As to the singers, the star was clearly Wallis Giunta. She has a lovely voice and it was most effective when it really mattered i.e. in The Lament where she really took advantage of the freedom from a dance rhythm. She also took some of the classic lines with real relish “Thus by the fatal banks of Nile, weeps the deceitful crocodile” with a real snarl at the end. She also, of course, looked fantastic. It was the usual heaving bosoms aesthetic and Wallis heaves with the best of them. Chris Enns made the most of Aeneas. He doesn’t have a lot to do and he’s not a big, booming Aeneas like, say, Lucas Meacham but he’s pleasing to listen to. Plus any guy who can appear in tights with a pig’s head on a stick and not look utterly idiotic deserves a break. I’m really not sure that Meghan Lindsey was a good choice as Belinda. A mezzo Dido really needs a light, bright soprano foil and Meghan is on the bigger, darker side with rather a lot of vibrato. Laura Pudwell as the Sorceress seemed a bit understated, which is odd. I thought the Mercury episode too needed more menace and eeriness than it got. Her sidekicks, sung by Ellen McAteer and Karine White were a highlight. They had a bit more freedom to move naturally, sang well and generally brightened things up. Cory Knight as the Sailor rounded out the cast effectively enough though the staging of that scene was weird. After all nothing says sailors like long red coats with gilt buttons and knee breeches.

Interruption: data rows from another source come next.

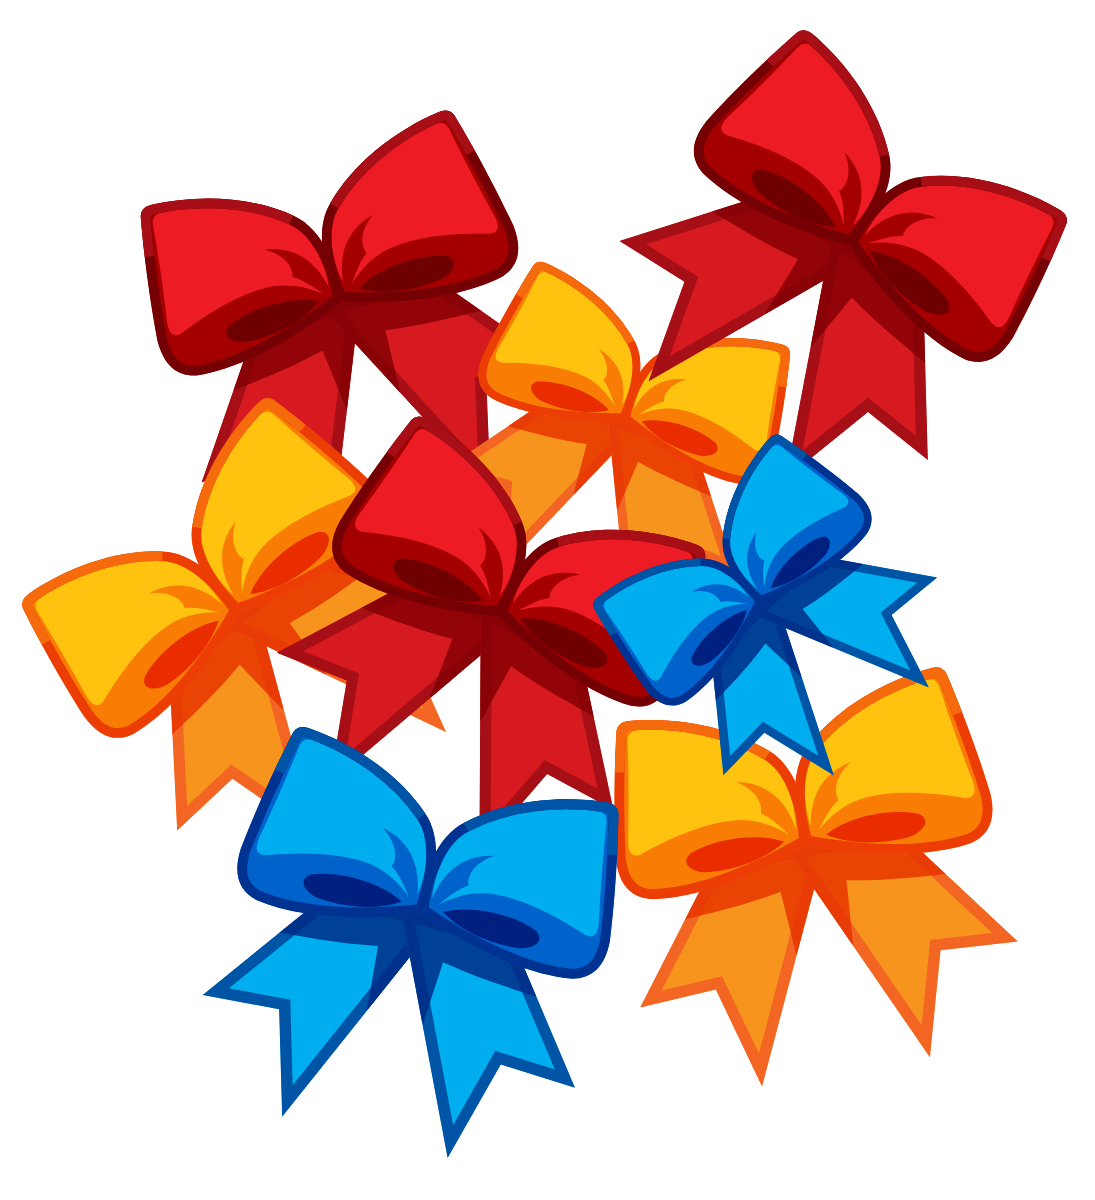
<!DOCTYPE html>
<html lang="en">
<head>
<meta charset="utf-8">
<title>Festive ribbon bows</title>
<style>
  :root {
    --paper: #ffffff;
  }
  html, body {
    margin: 0;
    width: 1095px;
    height: 1200px;
    overflow: hidden;
    background: var(--paper);
  }
  .bows {
    display: block;
    width: 1095px;
    height: 1200px;
  }
  .red {
    --bright: #ed1c24;
    --fold: #a40000;
    --outline: #750004;
    --rim: #a80e15;
    --hollow: #6f0000;
    --tail: #d71920;
    --tail-edge: #a60f15;
    --tail-shade: #830004;
  }
  .orange {
    --bright: #ffc20e;
    --fold: #f97d05;
    --outline: #ec3d05;
    --rim: #f46a0c;
    --hollow: #e92d00;
    --tail: #f7941d;
    --tail-edge: #f26522;
    --tail-shade: #e63200;
  }
  .blue {
    --bright: #00aeef;
    --fold: #0062cb;
    --outline: #003391;
    --rim: #0054a6;
    --hollow: #00207f;
    --tail: #00aeef;
    --tail-edge: #0054a6;
    --tail-shade: #002a85;
  }
  .tail { fill: var(--tail); }
  .tail-edge { fill: none; stroke: var(--tail-edge); stroke-width: 15; stroke-miterlimit: 10; }
  .tail-shade { fill: var(--tail-shade); opacity: .82; }
  .loop { fill: var(--fold); }
  .loop-bright { fill: var(--bright); }
  .loop-hollow { fill: var(--hollow); }
  .loop-outline { fill: none; stroke: var(--outline); stroke-width: 13; stroke-linejoin: round; }
  .loop-rim { fill: none; stroke: var(--rim); stroke-width: 13; }
</style>
</head>
<body>
<svg class="bows" viewBox="0 0 717 785.75" role="img" aria-label="Eight red, orange and blue ribbon bows">
  <defs>
    <path id="tail-shape" d="M-14,10 L0,40 L56,162 L75,94 L126,97 L62,12 Z"/>
    <path id="loop-shape" d="M-2,10 C-5,-14 -2,-41 13,-54 C35,-74 68,-87 102,-90 Q108,-90 110,-85 C115,-64 121,-34 125,-2 C126,16 119,25 107,28 C76,33 35,24 -2,10 Z"/>
    <clipPath id="tail-clip"><use href="#tail-shape"/></clipPath>
    <clipPath id="loop-clip"><use href="#loop-shape"/></clipPath>

    <g id="half-tail" clip-path="url(#tail-clip)">
      <use href="#tail-shape" class="tail"/>
      <use href="#tail-shape" class="tail-edge"/>
      <path class="tail-shade" d="M-100,0 H100 V46 C72,44 48,43 22,38 L19,80 H-19 L-22,38 C-48,43 -72,44 -100,46 Z"/>
    </g>

    <g id="half-loop" clip-path="url(#loop-clip)">
      <use href="#loop-shape" class="loop"/>
      <path class="loop-bright" d="M5,-1 C2,-20 6,-40 18,-51 C40,-70 70,-80 97,-83 Q103,-83 104,-77 C107,-55 111,-32 115,-12 Q117,0 108,-2 C88,-9 62,-16 40,-13 C28,-11 18,-5 10,2 C16,-6 21,-12 26,-15 C23,-22 28,-32 38,-38 C18,-34 8,-20 5,-1 Z"/>
      <path class="loop-hollow" d="M14,6 C30,-3 58,-4 76,3 C84,8 78,15 68,17 C48,19 28,15 14,6 Z"/>
      <use href="#loop-shape" class="loop-outline"/>
      <path class="loop-rim" d="M13,-54 C35,-74 68,-87 102,-90 Q108,-90 110,-85 C112,-77 114,-69 116,-58"/>
    </g>

    <g id="bow">
      <use href="#half-tail" transform="scale(-1 1)"/>
      <use href="#half-tail"/>
      <use href="#half-loop"/>
      <use href="#half-loop" transform="scale(-1 1)"/>
    </g>
  </defs>

  <use href="#bow" class="red" transform="translate(220.3 187.5) rotate(-17.9) scale(.98)"/>
  <use href="#bow" class="orange" transform="translate(149.7 393.3) rotate(-39.8) scale(.97)"/>
  <use href="#bow" class="orange" transform="translate(411 267.5) rotate(19) scale(.808)"/>
  <use href="#bow" class="red" transform="translate(561.8 151.8) rotate(35.4) scale(.983)"/>
  <use href="#bow" class="orange" transform="translate(526.2 542.9) rotate(-9.9) scale(.996)"/>
  <use href="#bow" class="red" transform="translate(331 394) rotate(25) scale(.965)"/>
  <use href="#bow" class="blue" transform="translate(493.8 389) rotate(-42.8) scale(.757)"/>
  <use href="#bow" class="blue" transform="translate(278 588) rotate(14) scale(.997)"/>
</svg>
</body>
</html>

I’m not sure about the decision to use a small male chorus supplemented by a relatively large children’s chorus. (singing from the boxes as usual). The myth that Dido and Aeneas was composed for a girls’ school dies hard. I think I would have preferred a smaller group and a more focussed sound though part of the issue may be the problematic Elgin acoustic. Tafelmusik were their usual excellent selves. David Fallis conducted. I think a lot of his choices must have been constrained by the amount of dance on stage. There was a rigidity I find alien to a piece steeped in a more flexible English musical tradition.
So, in summary, it’s Dido and Aeneas crammed into the Opera Atelier straitjacket and I realise that complaining about that at this point is like complaining that Andrew Lloyd Webber recycles the same tunes over and over. So it goes
Photo credits: Bruce Zinger
No comment about the sailor with the boat on his head?
(I enjoyed it, don’t get me wrong, but that was weird.)
Funnily enough it’s not even especially original. Atom Egoyan did something similar in his Così.
I’ve read that Purcell originally had a prologue for Dido and Aeneas for performances around 1689 and in the early 1700s. Apparently the prologue became lost six decades after Purcell composed the music, libretto by Nahum Tate. Interesting that director Marshall Pynkowski restored a prologue to Opera Atelier’s excellent production.
I should say add more correctly, that the prologue (and part of act 2 and some dances) were lost within six decades, and it has been suggested that the original prologue was lost before 1710. (Curtis A.Price, author of Henry Purcell and the London Stage, pages 239–245.)
Pingback: Opera Atelier 2020/21 | operaramblings